Phillip Ernest is a Canadian writer with an extraordinary personal history, as even the briefest version of his bio suggests: Born in 1970, Phillip Ernest grew up in New Liskeard, Ontario. Fleeing home at fifteen, he lived on Toronto’s skid row until he was twenty-eight. He learned Sanskrit from the book Teach Yourself Sanskrit, and later earned a BA in South Asian Studies from the University of Toronto and a PhD in Sanskrit from Cambridge University. The Vetala (LLP, 2018) is his first novel. This is Part I of a two-part interview. Part II is here.
Glory to the Filmmaker Amir Naderi, by Abou Farman9 September 2016
I am proud to announce that my friend and long-time collaborator Amir Naderi received the prestigious Jaeger-LeCoultre Glory to the Filmmaker award this week at the Venice Film Festival.

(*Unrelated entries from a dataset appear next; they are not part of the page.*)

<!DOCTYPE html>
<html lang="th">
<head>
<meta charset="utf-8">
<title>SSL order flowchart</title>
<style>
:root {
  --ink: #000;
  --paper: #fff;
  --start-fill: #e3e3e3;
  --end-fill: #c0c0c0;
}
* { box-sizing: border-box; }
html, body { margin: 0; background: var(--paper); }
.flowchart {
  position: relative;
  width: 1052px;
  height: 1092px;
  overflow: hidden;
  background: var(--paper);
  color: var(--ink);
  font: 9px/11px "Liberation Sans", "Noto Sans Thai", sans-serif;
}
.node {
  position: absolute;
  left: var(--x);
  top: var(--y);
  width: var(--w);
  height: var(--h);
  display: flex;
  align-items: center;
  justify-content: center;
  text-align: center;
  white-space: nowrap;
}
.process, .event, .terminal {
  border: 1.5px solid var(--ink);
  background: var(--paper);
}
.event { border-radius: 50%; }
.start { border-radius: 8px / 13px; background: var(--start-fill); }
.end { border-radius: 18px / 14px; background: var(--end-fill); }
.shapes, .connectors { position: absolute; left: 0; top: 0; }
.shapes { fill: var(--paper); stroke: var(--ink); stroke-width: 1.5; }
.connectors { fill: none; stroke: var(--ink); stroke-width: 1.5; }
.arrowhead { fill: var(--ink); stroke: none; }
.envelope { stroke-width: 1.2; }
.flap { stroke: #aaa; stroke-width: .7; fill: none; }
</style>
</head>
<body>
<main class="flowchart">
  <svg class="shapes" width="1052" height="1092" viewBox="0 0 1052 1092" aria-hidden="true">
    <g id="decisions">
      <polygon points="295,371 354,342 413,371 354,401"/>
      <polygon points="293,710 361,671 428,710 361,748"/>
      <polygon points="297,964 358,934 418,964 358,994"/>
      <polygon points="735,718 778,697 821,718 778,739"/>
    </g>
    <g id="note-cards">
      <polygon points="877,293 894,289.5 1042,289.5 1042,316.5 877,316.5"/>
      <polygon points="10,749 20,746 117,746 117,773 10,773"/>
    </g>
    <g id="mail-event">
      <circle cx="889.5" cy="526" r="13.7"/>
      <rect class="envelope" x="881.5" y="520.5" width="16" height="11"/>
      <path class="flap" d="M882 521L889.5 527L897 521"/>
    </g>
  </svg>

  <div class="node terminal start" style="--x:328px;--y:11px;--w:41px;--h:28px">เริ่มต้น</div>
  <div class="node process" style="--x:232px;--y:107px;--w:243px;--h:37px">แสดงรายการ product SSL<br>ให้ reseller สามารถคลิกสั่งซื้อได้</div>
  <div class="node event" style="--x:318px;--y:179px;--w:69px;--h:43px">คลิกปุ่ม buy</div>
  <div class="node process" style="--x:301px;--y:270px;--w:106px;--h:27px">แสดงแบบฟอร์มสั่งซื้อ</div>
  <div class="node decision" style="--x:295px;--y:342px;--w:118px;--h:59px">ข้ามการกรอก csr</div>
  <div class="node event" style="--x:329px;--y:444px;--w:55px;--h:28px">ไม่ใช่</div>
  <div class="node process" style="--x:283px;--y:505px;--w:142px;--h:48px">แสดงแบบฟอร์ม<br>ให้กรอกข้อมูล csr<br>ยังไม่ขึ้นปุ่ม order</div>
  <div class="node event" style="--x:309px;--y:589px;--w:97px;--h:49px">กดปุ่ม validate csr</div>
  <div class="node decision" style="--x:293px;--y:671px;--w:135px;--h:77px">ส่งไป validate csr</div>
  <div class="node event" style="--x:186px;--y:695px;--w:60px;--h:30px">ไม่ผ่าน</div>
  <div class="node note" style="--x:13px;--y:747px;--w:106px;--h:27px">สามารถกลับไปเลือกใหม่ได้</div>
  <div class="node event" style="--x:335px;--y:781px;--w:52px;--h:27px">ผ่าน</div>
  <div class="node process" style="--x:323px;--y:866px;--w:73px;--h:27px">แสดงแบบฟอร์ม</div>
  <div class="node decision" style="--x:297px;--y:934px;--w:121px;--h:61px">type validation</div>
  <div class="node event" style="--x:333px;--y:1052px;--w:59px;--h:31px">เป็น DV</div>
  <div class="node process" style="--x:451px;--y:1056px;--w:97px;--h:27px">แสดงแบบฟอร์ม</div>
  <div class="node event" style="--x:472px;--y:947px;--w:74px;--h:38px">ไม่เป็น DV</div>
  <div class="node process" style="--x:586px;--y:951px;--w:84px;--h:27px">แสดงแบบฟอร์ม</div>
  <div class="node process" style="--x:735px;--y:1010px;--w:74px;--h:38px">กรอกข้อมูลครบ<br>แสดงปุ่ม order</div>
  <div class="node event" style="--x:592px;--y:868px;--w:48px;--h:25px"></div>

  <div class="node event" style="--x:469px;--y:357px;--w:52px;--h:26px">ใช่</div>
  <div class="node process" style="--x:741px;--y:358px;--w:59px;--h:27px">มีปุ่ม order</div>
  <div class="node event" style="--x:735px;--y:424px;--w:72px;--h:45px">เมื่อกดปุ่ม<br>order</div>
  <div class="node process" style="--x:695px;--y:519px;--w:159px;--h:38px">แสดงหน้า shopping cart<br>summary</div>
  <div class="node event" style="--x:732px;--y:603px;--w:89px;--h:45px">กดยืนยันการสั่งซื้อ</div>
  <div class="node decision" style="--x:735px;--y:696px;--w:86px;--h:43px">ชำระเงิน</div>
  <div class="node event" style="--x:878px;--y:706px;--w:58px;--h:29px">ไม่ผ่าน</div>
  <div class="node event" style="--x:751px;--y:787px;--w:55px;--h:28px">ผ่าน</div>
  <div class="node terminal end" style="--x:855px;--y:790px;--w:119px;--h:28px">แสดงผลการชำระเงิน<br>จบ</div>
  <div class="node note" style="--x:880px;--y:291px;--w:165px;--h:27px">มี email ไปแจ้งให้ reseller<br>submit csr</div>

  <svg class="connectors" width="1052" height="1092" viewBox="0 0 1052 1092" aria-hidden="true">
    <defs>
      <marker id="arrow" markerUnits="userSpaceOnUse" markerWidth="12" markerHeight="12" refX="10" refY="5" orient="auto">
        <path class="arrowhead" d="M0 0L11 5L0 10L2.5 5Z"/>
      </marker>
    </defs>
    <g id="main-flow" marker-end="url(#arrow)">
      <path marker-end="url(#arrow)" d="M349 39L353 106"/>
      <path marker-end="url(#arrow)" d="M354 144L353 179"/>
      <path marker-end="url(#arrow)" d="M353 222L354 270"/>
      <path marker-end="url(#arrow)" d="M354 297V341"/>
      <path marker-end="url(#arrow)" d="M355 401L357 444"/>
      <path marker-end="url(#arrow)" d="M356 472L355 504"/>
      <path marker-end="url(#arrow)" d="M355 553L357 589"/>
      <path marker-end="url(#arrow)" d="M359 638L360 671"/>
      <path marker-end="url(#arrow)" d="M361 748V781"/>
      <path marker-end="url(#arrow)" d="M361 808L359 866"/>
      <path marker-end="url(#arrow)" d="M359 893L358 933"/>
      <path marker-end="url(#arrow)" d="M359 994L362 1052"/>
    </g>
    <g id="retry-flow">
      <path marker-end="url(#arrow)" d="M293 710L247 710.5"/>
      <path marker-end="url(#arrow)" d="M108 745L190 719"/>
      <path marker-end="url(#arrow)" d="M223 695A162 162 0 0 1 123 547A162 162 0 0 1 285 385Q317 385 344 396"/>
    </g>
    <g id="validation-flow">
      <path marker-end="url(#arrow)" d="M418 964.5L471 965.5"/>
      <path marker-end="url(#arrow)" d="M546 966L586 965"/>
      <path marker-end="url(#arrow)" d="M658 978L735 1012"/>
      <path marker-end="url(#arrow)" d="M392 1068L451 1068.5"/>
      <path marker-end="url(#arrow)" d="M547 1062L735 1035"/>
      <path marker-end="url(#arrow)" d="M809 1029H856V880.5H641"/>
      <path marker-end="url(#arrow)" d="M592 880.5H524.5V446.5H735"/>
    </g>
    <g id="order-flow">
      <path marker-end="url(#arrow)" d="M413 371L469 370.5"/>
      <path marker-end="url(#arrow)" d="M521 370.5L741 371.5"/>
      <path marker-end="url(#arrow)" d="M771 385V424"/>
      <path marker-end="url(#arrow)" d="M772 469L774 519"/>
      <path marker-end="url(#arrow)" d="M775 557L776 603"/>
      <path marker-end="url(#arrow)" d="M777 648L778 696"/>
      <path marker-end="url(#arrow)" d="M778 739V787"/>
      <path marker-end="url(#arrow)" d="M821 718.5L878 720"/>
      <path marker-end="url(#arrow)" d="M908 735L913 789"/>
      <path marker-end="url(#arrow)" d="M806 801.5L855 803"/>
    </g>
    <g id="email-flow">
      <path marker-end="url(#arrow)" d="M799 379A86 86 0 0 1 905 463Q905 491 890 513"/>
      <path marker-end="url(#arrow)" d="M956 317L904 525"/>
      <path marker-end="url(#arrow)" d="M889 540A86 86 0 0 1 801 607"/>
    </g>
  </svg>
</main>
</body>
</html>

On this occasion, we are happy to present his film Vegas: Based on a True Story as a digital rental on Amazon and Vimeo. This is a rare opportunity. Amir's films are much sought after but mostly not available. This will begin to change and Vegas is the first effort in that direction.

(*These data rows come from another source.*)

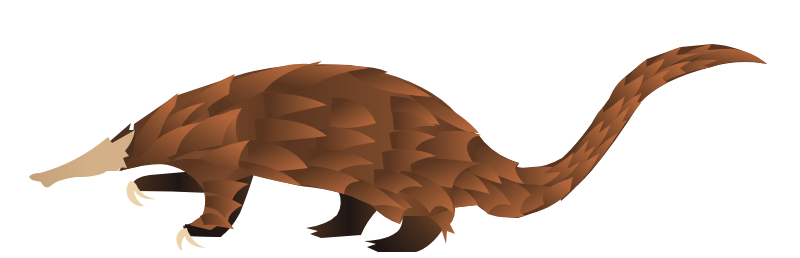
<!DOCTYPE html>
<html lang="en">
<head>
<meta charset="utf-8">
<title>Pangolin</title>
<style>
:root{--paper:#fff;--scale-dark:#5a3520;--scale-mid:#7d4a2b;--scale-light:#b3663b;--skin:#d3b088;--skin-shade:#c5a178;--leg-dark:#1f1614;--leg-light:#49301f;--claw:#ecd3ac}
html,body{margin:0;background:var(--paper);overflow:hidden}
svg{display:block;width:800px;height:258px}
.dark{stop-color:var(--scale-dark)}
.mid{stop-color:var(--scale-mid)}
.light{stop-color:var(--scale-light)}
.leg-a{stop-color:var(--leg-dark)}
.leg-b{stop-color:var(--leg-light)}
.skin-a{stop-color:var(--skin)}
.skin-b{stop-color:var(--skin-shade)}
.claw{fill:var(--claw)}
.along{fill:url(#along)}
.rising{fill:url(#rising)}
.falling{fill:url(#falling)}
.leg{fill:url(#leg)}
</style>
</head>
<body>
<svg viewBox="0 0 800 258" role="img" aria-label="Pangolin walking to the left">
<defs>
<linearGradient id="along"><stop class="dark" offset=".1"/><stop class="mid" offset=".5"/><stop class="light" offset="1"/></linearGradient>
<linearGradient id="rising" x1="0" y1="1" x2="1" y2="0"><stop class="dark" offset=".2"/><stop class="mid" offset=".5"/><stop class="light" offset=".85"/></linearGradient>
<linearGradient id="falling" x1="0" y1="0" x2="1" y2="1"><stop class="dark" offset=".2"/><stop class="mid" offset=".5"/><stop class="light" offset=".9"/></linearGradient>
<linearGradient id="trunk" gradientUnits="userSpaceOnUse" x1="130" y1="0" x2="480" y2="0"><stop class="dark" offset="0"/><stop class="mid" offset=".2"/><stop class="dark" offset=".45"/><stop class="mid" offset=".75"/><stop class="dark" offset="1"/></linearGradient>
<linearGradient id="leg" x1="0" y1="0" x2="1" y2="0"><stop class="leg-b" offset="0"/><stop class="leg-a" offset=".6"/><stop class="leg-b" offset="1"/></linearGradient>
<linearGradient id="haunch" gradientUnits="userSpaceOnUse" x1="385" y1="250" x2="440" y2="205"><stop class="leg-a" offset="0"/><stop class="leg-b" offset=".6"/><stop class="mid" offset="1"/></linearGradient>
<linearGradient id="skin"><stop class="skin-b" offset="0"/><stop class="skin-a" offset=".6"/></linearGradient>
</defs>

<g id="far-legs">
<path class="leg" d="M131 187Q133 177 150 175L196 171L210 193Q170 191 138 191Z"/>
<path class="claw" d="M131 181C124 185 125 200 136 205Q140 207 144 206Q134 199 134 190Q140 201 156 199Q143 197 138 188Q135 181 131 181Z"/>
<path class="leg" d="M338 190Q344 204 337 215Q327 225 306 228L318 231L310 234L321 238L361 235Q366 222 379 208Z"/>
</g>

<g id="tail">
<path fill="var(--scale-dark)" d="M478 134Q492 155 519 163L517 167Q540 171 562 158Q580 142 603 107L626 76L647 59L681 47L712 44Q742 46 767 64Q738 59 711 67Q660 80 640 103Q615 143 592 170Q560 206 518 218Q488 217 477 205L450 208L440 150Z"/>
<path class="rising" d="M682 70Q708 46 735 49Q755 53 767 64Q737 58 711 67Q694 71 680 74Z"/>
<path class="rising" d="M664 70Q684 49 712 44L707 50L728 49Q697 53 676 70Z"/>
<path class="along" d="M662 76Q683 58 718 60L703 66L712 67Q684 71 660 83Z"/>
<path class="rising" d="M642 76Q655 54 681 47L676 55L700 53Q668 62 650 82Z"/>
<path class="rising" d="M640 88Q658 65 691 61L680 68L686 73Q660 80 637 104Z"/>
<path class="rising" d="M623 88Q630 70 647 59L646 67L665 58Q660 72 633 94Z"/>
<path class="rising" d="M622 108Q638 78 671 69L662 78L667 83Q644 94 630 114Z"/>
<path class="rising" d="M606 111Q610 88 626 76L624 86L644 74Q643 90 613 121Z"/>
<path class="rising" d="M608 129Q619 102 642 93L637 102L641 103Q631 116 609 143Z"/>
<path class="rising" d="M587 137Q592 118 603 107L603 113L625 96Q620 118 594 148Z"/>
<path class="rising" d="M592 151Q604 125 630 106L622 122L627 120Q614 142 592 168Z"/>
<path class="rising" d="M568 164Q580 136 604 120L599 133L611 124Q601 150 572 174Z"/>
<path class="rising" d="M579 177Q592 147 618 133L608 148Q594 170 577 186Z"/>
<path class="rising" d="M548 174Q568 162 589 139L584 153L595 146Q584 170 554 187Z"/>
<path class="rising" d="M558 188Q575 165 600 153Q588 178 561 201Z"/>
<path class="rising" d="M526 177Q551 172 574 152L567 169L580 162Q566 184 535 194Z"/>
<path class="rising" d="M530 198Q553 184 573 177L570 191Q552 210 524 215Z"/>
<path class="along" d="M501 172Q531 165 553 167L544 173L561 172Q546 190 518 189Z"/>
<path class="falling" d="M503 185Q528 182 551 187Q540 193 544 204Q530 214 506 217Z"/>
<path class="falling" d="M477 136Q492 155 519 163Q510 168 524 184Q488 177 467 154Z"/>
<path class="falling" d="M486 173Q520 180 531 195Q522 199 520 212L525 216Q504 220 488 214Z"/>
<path class="falling" d="M464 152Q493 160 502 184Q486 180 470 172Z"/>
<path class="falling" d="M464 176Q495 176 511 205Q495 201 488 214L477 204Z"/>
<path class="falling" d="M450 164Q478 170 490 194Q470 188 452 189Z"/>
<path class="falling" d="M447 184Q470 188 478 205L452 208Z"/>
</g>

<g id="near-hind-leg">
<path fill="url(#haunch)" d="M400 205Q406 222 398 231Q388 240 364 241L376 244L367 247L378 252L416 252Q432 247 445 226L450 200Z"/>
<path class="falling" d="M425 190L455 205Q456 218 450 224L455 234L447 231L446 244L441 228Q434 218 420 212Z"/>
</g>

<g id="near-front-leg-shadow">
<path class="leg" d="M228 168L254 174Q247 196 240 213Q231 230 220 237L186 236L183 226L206 218Z"/>
</g>

<path id="trunk-base" fill="url(#trunk)" d="M119 171L132 150L134 124L175 96L232 77Q280 61 350 65Q418 77 450 107L478 136L470 165L452 186L454 208L432 216L404 216L400 224Q384 219 372 206Q345 190 300 186L253 175L208 190Q190 164 164 164Q143 164 119 171Z"/>

<g id="trunk-scales">
<path class="falling" d="M398 85Q426 87 441 101L434 101Q463 114 479 133L468 132Q449 125 425 109Z"/>
<path class="along" d="M415 139Q450 125 481 135L474 137Q460 145 474 164Q440 165 417 155Z"/>
<path class="falling" d="M410 158Q447 158 481 163Q456 168 452 188Q430 185 412 177Z"/>
<path class="falling" d="M400 170Q442 177 453 204L454 214Q437 198 430 213Q418 196 397 191Z"/>
<path class="falling" d="M390 96Q423 96 440 125Q415 121 391 112Z"/>
<path class="along" d="M392 112Q414 109 436 126Q418 125 408 130L394 130Z"/>
<path class="along" d="M389 133Q411 126 436 137Q421 140 414 150L392 149Z"/>
<path class="along" d="M382 152Q412 145 436 156Q415 158 403 171L384 172Z"/>
<path class="falling" d="M374 169Q405 169 423 187Q404 184 396 195L374 190Z"/>
<path class="falling" d="M370 186Q400 190 412 208Q402 207 400 224Q386 217 370 204Z"/>
<path class="falling" d="M347 176Q370 179 389 197L406 210Q388 203 374 206Q356 195 344 193Z"/>
<path class="falling" d="M340 67Q372 65 388 72L377 75Q411 82 432 97Q390 94 367 85Z"/>
<path class="falling" d="M332 97Q366 98 376 123Q349 131 330 126Z"/>
<path class="along" d="M316 130Q353 123 376 142Q350 146 340 150L316 151Z"/>
<path class="falling" d="M309 149Q351 148 374 164Q345 164 334 174L307 170Z"/>
<path class="falling" d="M293 165Q334 165 360 181Q345 182 344 194Q312 185 297 184Z"/>
<path class="rising" d="M263 91Q281 69 322 61L315 66Q348 63 370 68Q327 73 305 91Z"/>
<path class="along" d="M263 93Q300 92 327 105Q298 111 266 119Z"/>
<path class="along" d="M254 119Q304 117 327 136Q289 141 257 142Z"/>
<path class="falling" d="M247 140Q289 141 308 168Q276 172 250 172Z"/>
<path class="falling" d="M231 160Q278 164 302 186Q273 181 252 175Z"/>
<path class="rising" d="M207 105Q224 82 246 76Q288 62 310 64Q277 74 264 91Q237 104 210 118Z"/>
<path class="rising" d="M201 133Q216 112 242 108Q232 121 238 142Q219 150 197 151Z"/>
<path class="rising" d="M186 173Q202 148 250 140Q238 151 238 169Q213 174 196 178Z"/>
<path class="rising" d="M170 125Q188 94 235 74L230 84L229 94Q209 104 200 117Q183 128 170 134Z"/>
<path class="rising" d="M163 153Q188 116 241 111Q225 124 222 145Q188 151 171 161Z"/>
<path class="rising" d="M150 138Q169 109 206 102Q188 112 178 132Q164 143 150 146Z"/>
<path class="rising" d="M139 160Q158 128 202 122Q182 133 176 154Q154 164 119 171Z"/>
<path class="rising" d="M128 156Q142 118 178 93L175 106Q164 119 160 133Q152 153 124 163Z"/>
</g>

<g id="near-front-leg-scales">
<path class="falling" d="M160 164Q198 153 214 165L238 166L222 181L249 184Q235 190 231 203L243 205Q229 212 228 221L234 229L217 226L209 231L187 235Q185 225 202 216Q207 205 204 191Q188 166 160 164Z"/>
<path class="along" d="M202 182Q224 177 248 184Q234 188 230 202Q216 192 204 192Z"/>
<path class="along" d="M206 196Q224 193 242 205Q227 209 225 218Q217 207 205 207Z"/>
<path class="along" d="M200 216Q214 207 227 225L234 229Q214 223 204 225Z"/>
<path fill="url(#haunch)" d="M185 224L210 230L228 228L221 237L187 236Z"/>
<path class="claw" d="M187 228C175 229 173 243 182 251Q180 241 185 236Q188 247 206 248Q194 244 190 235Q187 231 187 228Z"/>
</g>

<g id="head">
<path fill="var(--leg-light)" d="M109 142L131 123L129 130L136 130L133 154L122 171Z"/>
<path fill="url(#skin)" d="M29 177Q31 173 40 173Q77 163 108 137L112 143L135 130Q133 142 125 151L129 156L123 158L127 168Q119 166 118 171L107 171Q99 177 76 177Q58 179 49 187Q44 189 41 182L32 180Z"/>
</g>
</svg>
</body>
</html>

Vegas was the first film I produced, alongside the indomitable Ram Devineni, and it went straight to Venice in competition in 2008 - where it won a SIGNIS award - and was also nominated for competition at Tribeca in 2009.
For those who've been following, Amir was also an invaluable contributor to Icaros: A Vision.
Vegas: Based on a True Story is a remarkable film with some crazy backstories - but all that for later. Most importantly, it was a prescient parable, predicting the psychosis underlying the real estate crash that hit the US that year. Plus, it's great film-making, classic Amir. I really encourage you to watch it. No, I beg you to watch it. It is important that such films get clicks on line, otherwise we'll keep getting inundated with those other ones that have already drowned us.
© 2016, Abou Farman
[Photo: Connie Contreras]
Abou Farman is a Canadian artist and anthropologist teaching at the New School for Social Research in NY. He has published widely in the academic sphere as well as the popular press, with essays nominated for a National Magazine Award in Canada, selected for the Best Canadian Essays and twice awarded the Arc Critics Desk Award. His first book, Clerks of the Passage, was published by Linda Leith Publishing in 2012; a French translation by Marianne Champagne entitled Les lieux de passage will be published Linda Leith Éditions in October 2016.
As part of the artist duo caraballo-farman, formed with his late partner Leonor Caraballo, Abou has exhibited work internationally in galleries, museums and other venues, including at the Tate Modern, UK; PS1/MOMA, NY, and the Havana Biennial. He is the recipient of numerous grants and awards, including a Canada Council for the Arts Grant, a New York Foundation for the Arts fellowship, a Guggenheim Foundation fellowship. Amongst other film work and credits, he was producer on Iranian filmmaker Amir Naderi’s Vegas: Based on a True Story, which was in competition at the Venice and Tribeca Film Festivals in 2008, and is producer and co-writer of a 2016 narrative feature film, Icaros: A Vision, co-directed by Leonor Caraballo and Matteo Norzi.